The Glorious 4th
When I was a kid, The Fourth in Worcester meant the annual block party, sodas kept cold on dry ice, cherry bombs and snakes, and a trip to Auburn High School to watch about 15 minutes worth of fireworks. During the every-other-year trek to Chicago to visit my mother's family (spent mostly at my grandmother's house on a lake about 50 miles outside the city), The Fourth meant sparklers, spitting out watermelon seeds, and a jaunt into Libertyville to watch about 15 minutes worth of fireworks. (I think that one year, by the time we got there, the fireworks were over.)
Now I don't tend to do very much to celebrate The Fourth.

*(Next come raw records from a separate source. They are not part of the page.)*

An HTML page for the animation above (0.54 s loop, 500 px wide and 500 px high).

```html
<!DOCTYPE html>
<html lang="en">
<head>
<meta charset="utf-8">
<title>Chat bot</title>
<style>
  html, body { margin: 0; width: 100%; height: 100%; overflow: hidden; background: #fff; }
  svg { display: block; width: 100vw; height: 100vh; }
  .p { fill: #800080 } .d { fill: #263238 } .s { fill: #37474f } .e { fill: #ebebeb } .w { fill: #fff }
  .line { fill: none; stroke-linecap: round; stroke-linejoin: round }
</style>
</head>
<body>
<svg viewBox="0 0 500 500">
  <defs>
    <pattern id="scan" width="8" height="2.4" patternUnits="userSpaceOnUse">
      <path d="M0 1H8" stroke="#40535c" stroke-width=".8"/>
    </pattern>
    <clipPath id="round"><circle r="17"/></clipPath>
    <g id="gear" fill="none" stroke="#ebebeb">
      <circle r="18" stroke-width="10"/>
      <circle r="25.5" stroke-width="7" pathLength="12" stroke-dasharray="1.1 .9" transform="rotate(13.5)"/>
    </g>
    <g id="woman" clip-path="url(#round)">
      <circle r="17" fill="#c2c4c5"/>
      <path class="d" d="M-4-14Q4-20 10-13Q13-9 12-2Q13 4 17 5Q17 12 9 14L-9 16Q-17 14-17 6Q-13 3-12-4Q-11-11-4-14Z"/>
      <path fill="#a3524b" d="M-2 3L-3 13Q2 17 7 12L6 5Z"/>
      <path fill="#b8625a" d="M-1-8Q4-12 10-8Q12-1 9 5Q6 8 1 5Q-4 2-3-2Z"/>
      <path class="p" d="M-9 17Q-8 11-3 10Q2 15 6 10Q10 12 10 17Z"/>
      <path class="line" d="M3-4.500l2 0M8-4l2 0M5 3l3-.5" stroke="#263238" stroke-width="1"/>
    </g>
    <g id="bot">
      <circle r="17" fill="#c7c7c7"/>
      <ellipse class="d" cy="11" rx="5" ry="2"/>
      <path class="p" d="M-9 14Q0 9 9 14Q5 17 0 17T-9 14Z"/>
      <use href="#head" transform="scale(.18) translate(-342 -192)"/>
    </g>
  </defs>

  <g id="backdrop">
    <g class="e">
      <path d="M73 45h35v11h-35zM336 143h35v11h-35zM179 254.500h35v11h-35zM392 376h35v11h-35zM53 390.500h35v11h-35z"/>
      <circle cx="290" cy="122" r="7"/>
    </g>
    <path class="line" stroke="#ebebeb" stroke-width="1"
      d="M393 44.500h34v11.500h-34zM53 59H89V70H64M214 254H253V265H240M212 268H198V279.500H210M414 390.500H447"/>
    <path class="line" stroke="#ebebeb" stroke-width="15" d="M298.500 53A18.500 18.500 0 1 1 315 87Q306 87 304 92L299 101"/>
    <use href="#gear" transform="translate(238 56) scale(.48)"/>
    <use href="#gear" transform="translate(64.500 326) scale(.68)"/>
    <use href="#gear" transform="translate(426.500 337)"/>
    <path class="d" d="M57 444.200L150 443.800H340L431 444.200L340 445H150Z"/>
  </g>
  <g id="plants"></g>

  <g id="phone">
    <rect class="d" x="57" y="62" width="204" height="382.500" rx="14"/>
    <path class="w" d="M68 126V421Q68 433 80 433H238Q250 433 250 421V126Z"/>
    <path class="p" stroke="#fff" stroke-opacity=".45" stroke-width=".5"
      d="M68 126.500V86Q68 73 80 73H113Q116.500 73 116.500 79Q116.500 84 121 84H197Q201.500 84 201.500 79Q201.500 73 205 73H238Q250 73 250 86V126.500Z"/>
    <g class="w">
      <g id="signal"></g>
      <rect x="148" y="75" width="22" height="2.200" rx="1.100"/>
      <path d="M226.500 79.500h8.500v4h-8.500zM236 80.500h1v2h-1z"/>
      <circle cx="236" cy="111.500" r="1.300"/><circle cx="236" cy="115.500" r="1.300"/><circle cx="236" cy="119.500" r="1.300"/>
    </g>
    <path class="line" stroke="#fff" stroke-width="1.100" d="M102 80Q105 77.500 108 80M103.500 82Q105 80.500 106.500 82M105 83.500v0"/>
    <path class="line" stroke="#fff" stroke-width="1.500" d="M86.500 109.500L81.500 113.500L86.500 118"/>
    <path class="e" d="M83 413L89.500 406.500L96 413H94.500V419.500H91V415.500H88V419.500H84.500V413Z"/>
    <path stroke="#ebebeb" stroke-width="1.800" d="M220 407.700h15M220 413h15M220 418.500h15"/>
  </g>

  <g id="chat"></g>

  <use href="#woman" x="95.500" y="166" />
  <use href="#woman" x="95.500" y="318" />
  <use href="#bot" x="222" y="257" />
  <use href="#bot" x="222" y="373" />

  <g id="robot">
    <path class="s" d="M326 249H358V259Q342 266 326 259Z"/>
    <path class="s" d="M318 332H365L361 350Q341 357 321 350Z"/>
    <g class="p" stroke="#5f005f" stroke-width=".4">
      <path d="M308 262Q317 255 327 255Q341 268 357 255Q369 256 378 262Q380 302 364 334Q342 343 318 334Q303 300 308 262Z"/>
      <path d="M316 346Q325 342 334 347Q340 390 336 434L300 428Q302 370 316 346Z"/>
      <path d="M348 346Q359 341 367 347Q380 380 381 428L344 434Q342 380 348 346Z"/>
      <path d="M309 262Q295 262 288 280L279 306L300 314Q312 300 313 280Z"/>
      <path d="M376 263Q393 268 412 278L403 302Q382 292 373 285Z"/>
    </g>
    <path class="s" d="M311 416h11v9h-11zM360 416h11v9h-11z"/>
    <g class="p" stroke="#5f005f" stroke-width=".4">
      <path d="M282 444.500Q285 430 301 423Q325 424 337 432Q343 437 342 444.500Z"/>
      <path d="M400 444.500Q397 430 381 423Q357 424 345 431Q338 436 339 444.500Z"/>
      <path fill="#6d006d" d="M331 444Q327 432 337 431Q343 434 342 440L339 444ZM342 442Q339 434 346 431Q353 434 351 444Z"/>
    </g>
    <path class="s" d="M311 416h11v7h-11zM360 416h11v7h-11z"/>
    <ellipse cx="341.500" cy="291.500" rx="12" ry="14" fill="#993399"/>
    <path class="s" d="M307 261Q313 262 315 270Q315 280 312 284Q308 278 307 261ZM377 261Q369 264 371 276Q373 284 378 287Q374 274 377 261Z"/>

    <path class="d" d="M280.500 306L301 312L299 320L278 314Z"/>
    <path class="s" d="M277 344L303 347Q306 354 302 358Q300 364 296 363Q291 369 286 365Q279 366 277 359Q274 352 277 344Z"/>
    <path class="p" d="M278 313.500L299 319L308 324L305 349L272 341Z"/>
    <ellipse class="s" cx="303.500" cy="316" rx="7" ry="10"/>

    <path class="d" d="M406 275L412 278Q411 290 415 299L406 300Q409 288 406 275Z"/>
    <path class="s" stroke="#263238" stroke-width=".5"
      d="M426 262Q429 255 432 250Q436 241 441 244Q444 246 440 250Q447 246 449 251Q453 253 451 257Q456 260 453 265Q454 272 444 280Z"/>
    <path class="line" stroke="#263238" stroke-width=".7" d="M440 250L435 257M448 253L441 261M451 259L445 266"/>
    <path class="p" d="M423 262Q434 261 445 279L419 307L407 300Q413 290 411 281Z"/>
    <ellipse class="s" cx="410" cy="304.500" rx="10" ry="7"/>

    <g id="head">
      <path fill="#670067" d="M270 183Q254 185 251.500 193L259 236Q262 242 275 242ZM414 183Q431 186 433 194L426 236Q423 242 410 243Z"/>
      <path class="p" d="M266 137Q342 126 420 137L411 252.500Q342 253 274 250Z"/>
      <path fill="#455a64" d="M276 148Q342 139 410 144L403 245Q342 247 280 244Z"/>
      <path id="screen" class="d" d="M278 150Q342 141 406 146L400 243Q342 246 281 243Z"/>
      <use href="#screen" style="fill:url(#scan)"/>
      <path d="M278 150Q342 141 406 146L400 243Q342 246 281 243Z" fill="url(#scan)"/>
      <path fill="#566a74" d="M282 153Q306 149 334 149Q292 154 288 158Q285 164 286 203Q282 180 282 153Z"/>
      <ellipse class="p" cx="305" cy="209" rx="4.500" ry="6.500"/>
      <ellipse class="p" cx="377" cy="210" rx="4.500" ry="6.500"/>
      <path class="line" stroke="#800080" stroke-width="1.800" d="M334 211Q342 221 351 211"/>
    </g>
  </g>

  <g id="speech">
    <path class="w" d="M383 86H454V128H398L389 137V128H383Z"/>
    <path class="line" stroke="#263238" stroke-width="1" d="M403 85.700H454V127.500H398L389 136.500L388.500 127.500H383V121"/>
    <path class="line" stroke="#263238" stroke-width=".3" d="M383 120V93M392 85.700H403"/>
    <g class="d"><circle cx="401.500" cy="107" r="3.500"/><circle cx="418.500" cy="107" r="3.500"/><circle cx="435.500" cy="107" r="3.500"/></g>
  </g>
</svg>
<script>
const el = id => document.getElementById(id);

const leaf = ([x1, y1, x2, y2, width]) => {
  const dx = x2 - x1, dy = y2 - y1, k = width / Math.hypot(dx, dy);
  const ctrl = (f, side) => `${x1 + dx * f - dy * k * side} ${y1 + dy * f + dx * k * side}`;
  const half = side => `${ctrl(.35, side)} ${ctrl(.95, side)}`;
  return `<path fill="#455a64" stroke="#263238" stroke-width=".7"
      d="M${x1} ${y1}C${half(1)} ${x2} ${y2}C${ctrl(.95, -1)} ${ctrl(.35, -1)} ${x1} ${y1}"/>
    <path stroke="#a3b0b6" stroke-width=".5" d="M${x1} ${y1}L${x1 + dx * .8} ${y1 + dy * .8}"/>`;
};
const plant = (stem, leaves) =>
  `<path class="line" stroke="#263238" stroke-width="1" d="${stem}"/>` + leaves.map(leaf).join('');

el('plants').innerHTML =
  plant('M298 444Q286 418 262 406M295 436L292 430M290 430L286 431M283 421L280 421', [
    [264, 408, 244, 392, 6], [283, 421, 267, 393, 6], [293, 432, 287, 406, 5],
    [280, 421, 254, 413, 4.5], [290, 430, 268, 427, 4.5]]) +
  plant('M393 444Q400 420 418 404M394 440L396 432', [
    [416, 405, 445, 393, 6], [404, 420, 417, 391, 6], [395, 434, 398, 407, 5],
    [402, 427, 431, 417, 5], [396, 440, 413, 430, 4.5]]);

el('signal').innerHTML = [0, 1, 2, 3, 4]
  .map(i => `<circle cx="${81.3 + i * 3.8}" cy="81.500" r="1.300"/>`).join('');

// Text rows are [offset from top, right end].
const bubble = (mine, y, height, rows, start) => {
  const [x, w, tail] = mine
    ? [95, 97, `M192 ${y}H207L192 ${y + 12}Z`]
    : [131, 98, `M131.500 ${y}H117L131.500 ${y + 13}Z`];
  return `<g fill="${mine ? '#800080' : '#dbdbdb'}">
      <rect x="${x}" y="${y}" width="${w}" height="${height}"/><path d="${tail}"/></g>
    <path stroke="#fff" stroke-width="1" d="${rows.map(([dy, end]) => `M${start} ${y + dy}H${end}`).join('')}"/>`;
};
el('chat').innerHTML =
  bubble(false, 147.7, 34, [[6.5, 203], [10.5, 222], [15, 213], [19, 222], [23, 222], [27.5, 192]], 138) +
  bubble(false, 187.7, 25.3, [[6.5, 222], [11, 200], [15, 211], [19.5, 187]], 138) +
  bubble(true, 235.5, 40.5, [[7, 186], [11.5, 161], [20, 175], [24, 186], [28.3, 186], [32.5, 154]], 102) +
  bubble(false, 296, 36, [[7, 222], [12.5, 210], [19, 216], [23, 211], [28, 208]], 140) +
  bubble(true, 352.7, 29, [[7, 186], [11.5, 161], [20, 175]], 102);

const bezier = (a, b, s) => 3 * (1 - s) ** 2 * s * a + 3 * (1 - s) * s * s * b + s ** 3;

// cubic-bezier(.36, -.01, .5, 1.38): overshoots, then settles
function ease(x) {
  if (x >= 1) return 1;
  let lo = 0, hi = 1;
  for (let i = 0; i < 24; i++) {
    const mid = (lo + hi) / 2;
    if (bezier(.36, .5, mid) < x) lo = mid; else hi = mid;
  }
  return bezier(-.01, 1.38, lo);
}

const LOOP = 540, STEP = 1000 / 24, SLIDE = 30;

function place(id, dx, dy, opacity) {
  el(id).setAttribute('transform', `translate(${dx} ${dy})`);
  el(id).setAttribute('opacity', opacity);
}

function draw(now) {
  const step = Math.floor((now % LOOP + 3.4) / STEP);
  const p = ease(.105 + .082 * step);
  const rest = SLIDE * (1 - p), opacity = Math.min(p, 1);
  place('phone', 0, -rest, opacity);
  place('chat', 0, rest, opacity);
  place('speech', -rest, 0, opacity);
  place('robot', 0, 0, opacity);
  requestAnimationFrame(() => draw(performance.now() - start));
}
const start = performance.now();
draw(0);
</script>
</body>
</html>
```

Before the Boston Pops concert at the Hatch Shell became a big-time media event drawing half- a-million people, I used to go to that. (And where one time I witnessed a truly amazing tribute to freedom. A mother on the next blanket was enouraging her little girl - who must have been about 2 1/2 or 3 - to clap along with "The Stars and Stripes Forever". When the kid refused to clap, the mother grabbed her arm and hissed, "You clap, or I'll clap your ass." Now that's what I call getting into the true spirit of the Fourth of July!)
Sometimes I go to my sister's house for a cookout. Sometimes I stay home and watch the fireworks out the window, then stand and watch to make sure that no one leaving the Pops Concert on the Hatch Shell stops to relieve himself against our back gate.
Even if I don't do all that much, I like The Fourth anyway - if only because it seems to be the one and only day in the year when it's off-limits to state that anyone who voices opposition to something or the other that the U.S. is doing is at best non-patriotic and at worst a traitor. It's the one day that the flag seems to belong to everyone.
One thing I always do on The Fourth is read The Declaration of Independence, which The Boston Globe conveniently publishes on its editorial page.
Yes, the lanugage may seem a bit stilted to the 21st century ear, but there's no denying that these fellow could write. And they could think. Couple this with the Constituion, and you've just got to say, lucky us to have men of the Enlightenment lay such a tremendous foundation on which to build a country.
And lucky us to have left the internecine struggles of the Old World so many thousands of miles behind. Sure, we've come up with some of our own, and we didn't exactly crown our good with brotherhood with respect to the native Americans and the slave trade, but Civil War aside, it has been pretty darn civil over here. By and large, the melting pot did its job: it melted the lumps out.
Lucky us to have such vast and beautiful physical space, so far away from "the other guys", which protected us for so long. And lucky us to have such an abundance of natural resources, such an embarassment of riches.
And lucky us to have the freedom to build and create, to piss and moan, and - yes - to not clap along with "The Stars and Stripes Forever" if we don't damn want to!
Can democracy last in an age of information overload - what's false? what's true? Can democracy prevail if the chasm keeps widening between haves and have nots? Will this - or any other nation state - survive forever in a globalized, corporatized world? Will we make more enemies and fewer friends?
Oh, just reading The Delaration of Independence. That King George III! We the people submitted the list of "repeated injuries and usuprations...to a candid world."
Stilted language and all, the list is worth reading. even the items that kind of make you want to smile:
Then there's this one that has quite a bit of current resonance (although I certainly can't fault our own current George here; too bad W wasn't able to "fatigue" the Republican senators "into compliance with his Immigration Law):
He has called together legislative bodies at places unusual, uncomfortable, and distant from the depository of their Public Records, for the sole purpose of fatiguing them into compliance with his measures.
How dazzling. How brilliant. How gutsy the whole thing was.
He has endeavoured to prevent the population of these States; for that purpose obstructing the Laws for Naturalization of Foreigners; refusing to pass others to encourage their migrations hither.
Thank you, Massachusetts' own John Hancock, Samuel Adams, John Adams, Robert Treat Paine, Elbridge Gerry, and Boston boy Ben Franklin (who signed from Pennsylvania).
Thank you, Thomas Jefferson, for The Declaration and for the invention of the clothing closet. (At least I think I remember this from a long ago trip to Monticello.)
Thank you, Charles Carroll of Carrolton who, we were taught in grammar school, was the most important signatory of The Declaration of Indepence. He was, after all, the only Catholilc.
Thank you Button Gwinnett, for the singular charm of your first name.
The Glorious Fourth!
Happy 4th of July to everyone.